PROBLEM TO SOLVE :: Locate the string "fonts" in the records below. Copy every line where it occurs.

BEGIN

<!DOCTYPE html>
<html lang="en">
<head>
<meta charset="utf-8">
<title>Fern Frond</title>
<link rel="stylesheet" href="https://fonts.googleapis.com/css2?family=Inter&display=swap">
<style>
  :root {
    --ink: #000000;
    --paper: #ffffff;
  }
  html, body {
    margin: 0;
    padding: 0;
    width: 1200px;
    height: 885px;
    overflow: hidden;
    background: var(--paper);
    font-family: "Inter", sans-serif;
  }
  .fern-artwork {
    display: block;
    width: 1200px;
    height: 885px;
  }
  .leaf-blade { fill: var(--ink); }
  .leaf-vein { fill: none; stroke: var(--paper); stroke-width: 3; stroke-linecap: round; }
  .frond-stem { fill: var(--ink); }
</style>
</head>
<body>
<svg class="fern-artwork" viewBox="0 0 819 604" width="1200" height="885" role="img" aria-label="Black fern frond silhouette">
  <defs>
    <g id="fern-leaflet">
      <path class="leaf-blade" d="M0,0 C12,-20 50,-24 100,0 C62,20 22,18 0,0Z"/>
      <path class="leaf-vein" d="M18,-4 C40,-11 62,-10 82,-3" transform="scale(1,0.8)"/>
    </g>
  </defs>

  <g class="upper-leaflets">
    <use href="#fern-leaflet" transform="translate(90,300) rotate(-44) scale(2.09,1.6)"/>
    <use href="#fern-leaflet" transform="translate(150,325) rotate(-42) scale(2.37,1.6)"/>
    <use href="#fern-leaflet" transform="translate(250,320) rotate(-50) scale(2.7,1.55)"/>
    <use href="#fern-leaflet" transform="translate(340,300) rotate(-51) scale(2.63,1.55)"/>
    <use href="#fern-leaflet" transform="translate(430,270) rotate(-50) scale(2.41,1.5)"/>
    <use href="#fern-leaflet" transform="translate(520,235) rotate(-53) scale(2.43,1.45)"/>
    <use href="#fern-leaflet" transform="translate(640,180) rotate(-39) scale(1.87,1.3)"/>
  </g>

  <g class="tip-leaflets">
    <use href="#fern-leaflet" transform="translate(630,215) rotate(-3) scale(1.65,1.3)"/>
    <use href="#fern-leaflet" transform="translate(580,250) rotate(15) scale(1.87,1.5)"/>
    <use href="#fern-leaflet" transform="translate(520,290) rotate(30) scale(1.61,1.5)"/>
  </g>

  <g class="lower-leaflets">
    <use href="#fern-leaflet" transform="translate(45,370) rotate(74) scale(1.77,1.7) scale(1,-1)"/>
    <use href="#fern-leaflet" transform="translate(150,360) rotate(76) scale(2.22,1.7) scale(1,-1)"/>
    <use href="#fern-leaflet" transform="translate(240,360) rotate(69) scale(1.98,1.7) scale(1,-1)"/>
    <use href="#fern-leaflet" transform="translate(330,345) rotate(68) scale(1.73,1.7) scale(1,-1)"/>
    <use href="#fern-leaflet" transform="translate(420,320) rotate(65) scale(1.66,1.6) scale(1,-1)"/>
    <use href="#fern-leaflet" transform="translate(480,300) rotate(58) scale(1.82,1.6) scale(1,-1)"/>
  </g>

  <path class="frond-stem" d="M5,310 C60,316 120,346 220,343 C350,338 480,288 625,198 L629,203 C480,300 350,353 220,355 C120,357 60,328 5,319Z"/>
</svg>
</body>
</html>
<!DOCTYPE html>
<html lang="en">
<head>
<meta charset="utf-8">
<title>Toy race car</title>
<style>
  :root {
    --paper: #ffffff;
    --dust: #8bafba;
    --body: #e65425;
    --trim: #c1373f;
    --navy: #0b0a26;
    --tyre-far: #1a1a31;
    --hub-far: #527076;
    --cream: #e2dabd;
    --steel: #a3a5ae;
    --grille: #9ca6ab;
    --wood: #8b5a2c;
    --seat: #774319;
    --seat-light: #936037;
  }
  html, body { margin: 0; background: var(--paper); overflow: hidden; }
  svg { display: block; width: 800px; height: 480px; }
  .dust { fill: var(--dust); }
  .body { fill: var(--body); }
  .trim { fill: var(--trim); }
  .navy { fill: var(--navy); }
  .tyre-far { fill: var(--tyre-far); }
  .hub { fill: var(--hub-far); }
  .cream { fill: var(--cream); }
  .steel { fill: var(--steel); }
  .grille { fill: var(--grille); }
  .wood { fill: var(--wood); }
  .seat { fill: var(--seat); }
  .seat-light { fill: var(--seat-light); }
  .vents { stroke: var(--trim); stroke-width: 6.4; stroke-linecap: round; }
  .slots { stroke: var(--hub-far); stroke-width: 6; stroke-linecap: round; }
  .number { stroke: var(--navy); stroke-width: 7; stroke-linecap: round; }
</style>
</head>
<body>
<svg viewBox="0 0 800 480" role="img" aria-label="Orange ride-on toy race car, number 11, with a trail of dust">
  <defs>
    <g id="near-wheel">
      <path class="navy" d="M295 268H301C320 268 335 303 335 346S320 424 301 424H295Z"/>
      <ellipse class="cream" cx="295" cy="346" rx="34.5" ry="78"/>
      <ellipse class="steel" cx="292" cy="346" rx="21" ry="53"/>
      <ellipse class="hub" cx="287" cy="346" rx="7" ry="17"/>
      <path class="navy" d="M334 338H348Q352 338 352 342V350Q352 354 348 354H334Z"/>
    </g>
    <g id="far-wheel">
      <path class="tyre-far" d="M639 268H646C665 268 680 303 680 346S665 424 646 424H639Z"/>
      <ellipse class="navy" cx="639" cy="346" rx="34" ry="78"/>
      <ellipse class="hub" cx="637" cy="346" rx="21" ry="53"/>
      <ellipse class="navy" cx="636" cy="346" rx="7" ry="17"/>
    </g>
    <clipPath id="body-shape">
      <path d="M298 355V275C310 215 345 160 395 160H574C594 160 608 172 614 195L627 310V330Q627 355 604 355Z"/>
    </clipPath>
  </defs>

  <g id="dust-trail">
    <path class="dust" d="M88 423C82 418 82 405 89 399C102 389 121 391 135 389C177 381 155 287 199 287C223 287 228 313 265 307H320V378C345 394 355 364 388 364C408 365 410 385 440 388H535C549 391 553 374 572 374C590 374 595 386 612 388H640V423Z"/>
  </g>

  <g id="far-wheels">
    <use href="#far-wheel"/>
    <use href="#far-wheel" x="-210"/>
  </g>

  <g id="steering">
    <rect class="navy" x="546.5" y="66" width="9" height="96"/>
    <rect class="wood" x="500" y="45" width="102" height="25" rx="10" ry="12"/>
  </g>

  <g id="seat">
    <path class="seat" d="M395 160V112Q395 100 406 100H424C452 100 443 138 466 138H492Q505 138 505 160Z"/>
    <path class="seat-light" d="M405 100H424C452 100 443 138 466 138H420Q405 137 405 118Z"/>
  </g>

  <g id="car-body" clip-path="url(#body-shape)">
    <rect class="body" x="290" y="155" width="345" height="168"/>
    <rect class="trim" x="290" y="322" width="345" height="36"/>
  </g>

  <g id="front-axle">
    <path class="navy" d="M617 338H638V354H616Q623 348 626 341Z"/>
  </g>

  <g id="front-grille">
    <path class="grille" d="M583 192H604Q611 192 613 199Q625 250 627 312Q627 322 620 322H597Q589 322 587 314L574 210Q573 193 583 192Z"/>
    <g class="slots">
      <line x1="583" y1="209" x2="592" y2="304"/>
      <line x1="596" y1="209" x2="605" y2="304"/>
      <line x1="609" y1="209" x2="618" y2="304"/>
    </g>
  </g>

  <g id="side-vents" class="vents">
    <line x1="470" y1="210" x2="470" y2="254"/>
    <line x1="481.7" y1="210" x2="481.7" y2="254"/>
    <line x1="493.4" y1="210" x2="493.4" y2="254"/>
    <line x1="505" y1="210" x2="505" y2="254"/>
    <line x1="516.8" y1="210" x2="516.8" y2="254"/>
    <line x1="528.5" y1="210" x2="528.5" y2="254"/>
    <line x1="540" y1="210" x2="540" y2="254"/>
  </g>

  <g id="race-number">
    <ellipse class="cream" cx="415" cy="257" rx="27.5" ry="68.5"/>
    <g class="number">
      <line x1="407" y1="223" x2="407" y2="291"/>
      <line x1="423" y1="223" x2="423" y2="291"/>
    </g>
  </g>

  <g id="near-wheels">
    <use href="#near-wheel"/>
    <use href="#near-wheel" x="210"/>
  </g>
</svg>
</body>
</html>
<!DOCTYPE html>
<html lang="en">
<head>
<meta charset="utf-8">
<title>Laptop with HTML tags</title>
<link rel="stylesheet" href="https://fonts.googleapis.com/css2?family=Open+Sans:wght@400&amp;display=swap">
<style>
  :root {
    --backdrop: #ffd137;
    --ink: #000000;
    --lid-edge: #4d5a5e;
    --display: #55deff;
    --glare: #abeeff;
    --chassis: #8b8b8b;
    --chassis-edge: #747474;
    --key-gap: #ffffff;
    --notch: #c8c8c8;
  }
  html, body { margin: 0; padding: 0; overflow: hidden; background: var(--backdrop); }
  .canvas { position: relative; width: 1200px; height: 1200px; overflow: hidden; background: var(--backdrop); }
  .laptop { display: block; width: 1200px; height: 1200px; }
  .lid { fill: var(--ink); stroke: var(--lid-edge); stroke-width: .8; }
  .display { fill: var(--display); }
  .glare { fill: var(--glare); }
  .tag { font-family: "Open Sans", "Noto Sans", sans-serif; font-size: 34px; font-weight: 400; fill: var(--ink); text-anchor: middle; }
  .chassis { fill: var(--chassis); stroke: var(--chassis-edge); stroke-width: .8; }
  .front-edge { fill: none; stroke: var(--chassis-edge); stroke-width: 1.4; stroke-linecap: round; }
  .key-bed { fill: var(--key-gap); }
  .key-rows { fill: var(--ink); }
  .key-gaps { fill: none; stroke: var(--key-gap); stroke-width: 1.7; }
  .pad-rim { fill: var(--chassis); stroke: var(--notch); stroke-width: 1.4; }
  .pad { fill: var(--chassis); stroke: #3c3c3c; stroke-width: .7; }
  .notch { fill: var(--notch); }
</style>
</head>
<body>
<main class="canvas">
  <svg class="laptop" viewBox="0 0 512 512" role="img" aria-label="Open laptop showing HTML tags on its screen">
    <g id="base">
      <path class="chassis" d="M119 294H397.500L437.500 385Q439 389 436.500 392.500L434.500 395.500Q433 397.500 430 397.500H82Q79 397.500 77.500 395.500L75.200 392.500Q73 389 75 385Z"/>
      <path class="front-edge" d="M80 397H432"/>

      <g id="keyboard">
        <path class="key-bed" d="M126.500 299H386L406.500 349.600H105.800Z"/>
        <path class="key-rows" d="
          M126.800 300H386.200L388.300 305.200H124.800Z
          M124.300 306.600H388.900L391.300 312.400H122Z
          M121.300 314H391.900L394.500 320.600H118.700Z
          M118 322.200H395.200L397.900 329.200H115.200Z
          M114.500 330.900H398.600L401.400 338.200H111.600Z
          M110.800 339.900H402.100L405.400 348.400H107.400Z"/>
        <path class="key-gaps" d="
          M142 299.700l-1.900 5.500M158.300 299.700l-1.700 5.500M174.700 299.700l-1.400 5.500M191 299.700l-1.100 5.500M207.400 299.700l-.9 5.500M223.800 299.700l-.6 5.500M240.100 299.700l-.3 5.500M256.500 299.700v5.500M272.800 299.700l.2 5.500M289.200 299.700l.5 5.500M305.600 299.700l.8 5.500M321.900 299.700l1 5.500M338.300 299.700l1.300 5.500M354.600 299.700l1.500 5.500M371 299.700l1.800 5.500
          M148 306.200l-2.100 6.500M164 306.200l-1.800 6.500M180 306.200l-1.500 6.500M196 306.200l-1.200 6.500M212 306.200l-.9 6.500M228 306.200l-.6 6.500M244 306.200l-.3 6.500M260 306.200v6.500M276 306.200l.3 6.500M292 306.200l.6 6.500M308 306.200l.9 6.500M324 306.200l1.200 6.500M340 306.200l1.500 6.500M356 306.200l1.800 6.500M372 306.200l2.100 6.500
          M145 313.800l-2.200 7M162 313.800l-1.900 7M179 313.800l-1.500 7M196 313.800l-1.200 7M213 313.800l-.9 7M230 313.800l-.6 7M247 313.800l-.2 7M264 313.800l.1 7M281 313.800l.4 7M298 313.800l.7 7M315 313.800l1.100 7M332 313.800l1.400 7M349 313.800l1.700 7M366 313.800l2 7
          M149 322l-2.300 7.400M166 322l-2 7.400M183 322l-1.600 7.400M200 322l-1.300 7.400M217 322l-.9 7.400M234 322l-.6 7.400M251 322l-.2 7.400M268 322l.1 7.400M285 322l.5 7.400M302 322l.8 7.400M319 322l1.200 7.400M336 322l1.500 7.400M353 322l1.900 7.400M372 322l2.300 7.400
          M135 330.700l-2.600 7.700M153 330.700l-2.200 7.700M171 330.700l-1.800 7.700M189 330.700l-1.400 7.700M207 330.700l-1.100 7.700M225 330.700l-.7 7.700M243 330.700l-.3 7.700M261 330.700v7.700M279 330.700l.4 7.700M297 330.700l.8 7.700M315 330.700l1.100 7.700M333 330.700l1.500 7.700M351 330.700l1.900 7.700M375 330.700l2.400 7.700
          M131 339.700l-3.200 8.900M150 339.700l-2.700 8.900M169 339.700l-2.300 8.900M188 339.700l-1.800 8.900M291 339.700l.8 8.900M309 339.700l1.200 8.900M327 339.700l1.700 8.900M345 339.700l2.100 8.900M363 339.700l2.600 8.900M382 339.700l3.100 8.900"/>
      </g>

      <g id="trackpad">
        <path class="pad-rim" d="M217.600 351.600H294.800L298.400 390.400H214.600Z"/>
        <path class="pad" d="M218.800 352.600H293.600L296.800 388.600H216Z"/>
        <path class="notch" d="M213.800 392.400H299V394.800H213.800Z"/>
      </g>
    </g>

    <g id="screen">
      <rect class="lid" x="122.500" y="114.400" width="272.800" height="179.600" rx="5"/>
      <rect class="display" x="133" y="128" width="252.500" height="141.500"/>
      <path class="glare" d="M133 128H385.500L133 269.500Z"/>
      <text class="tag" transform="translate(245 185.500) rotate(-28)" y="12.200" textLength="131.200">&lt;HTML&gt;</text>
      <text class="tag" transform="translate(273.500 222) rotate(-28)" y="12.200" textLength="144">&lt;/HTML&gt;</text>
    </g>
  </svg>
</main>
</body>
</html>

END

RESULT OF THIS EXERCISE ::
<link rel="stylesheet" href="https://fonts.googleapis.com/css2?family=Inter&display=swap">
<link rel="stylesheet" href="https://fonts.googleapis.com/css2?family=Open+Sans:wght@400&amp;display=swap">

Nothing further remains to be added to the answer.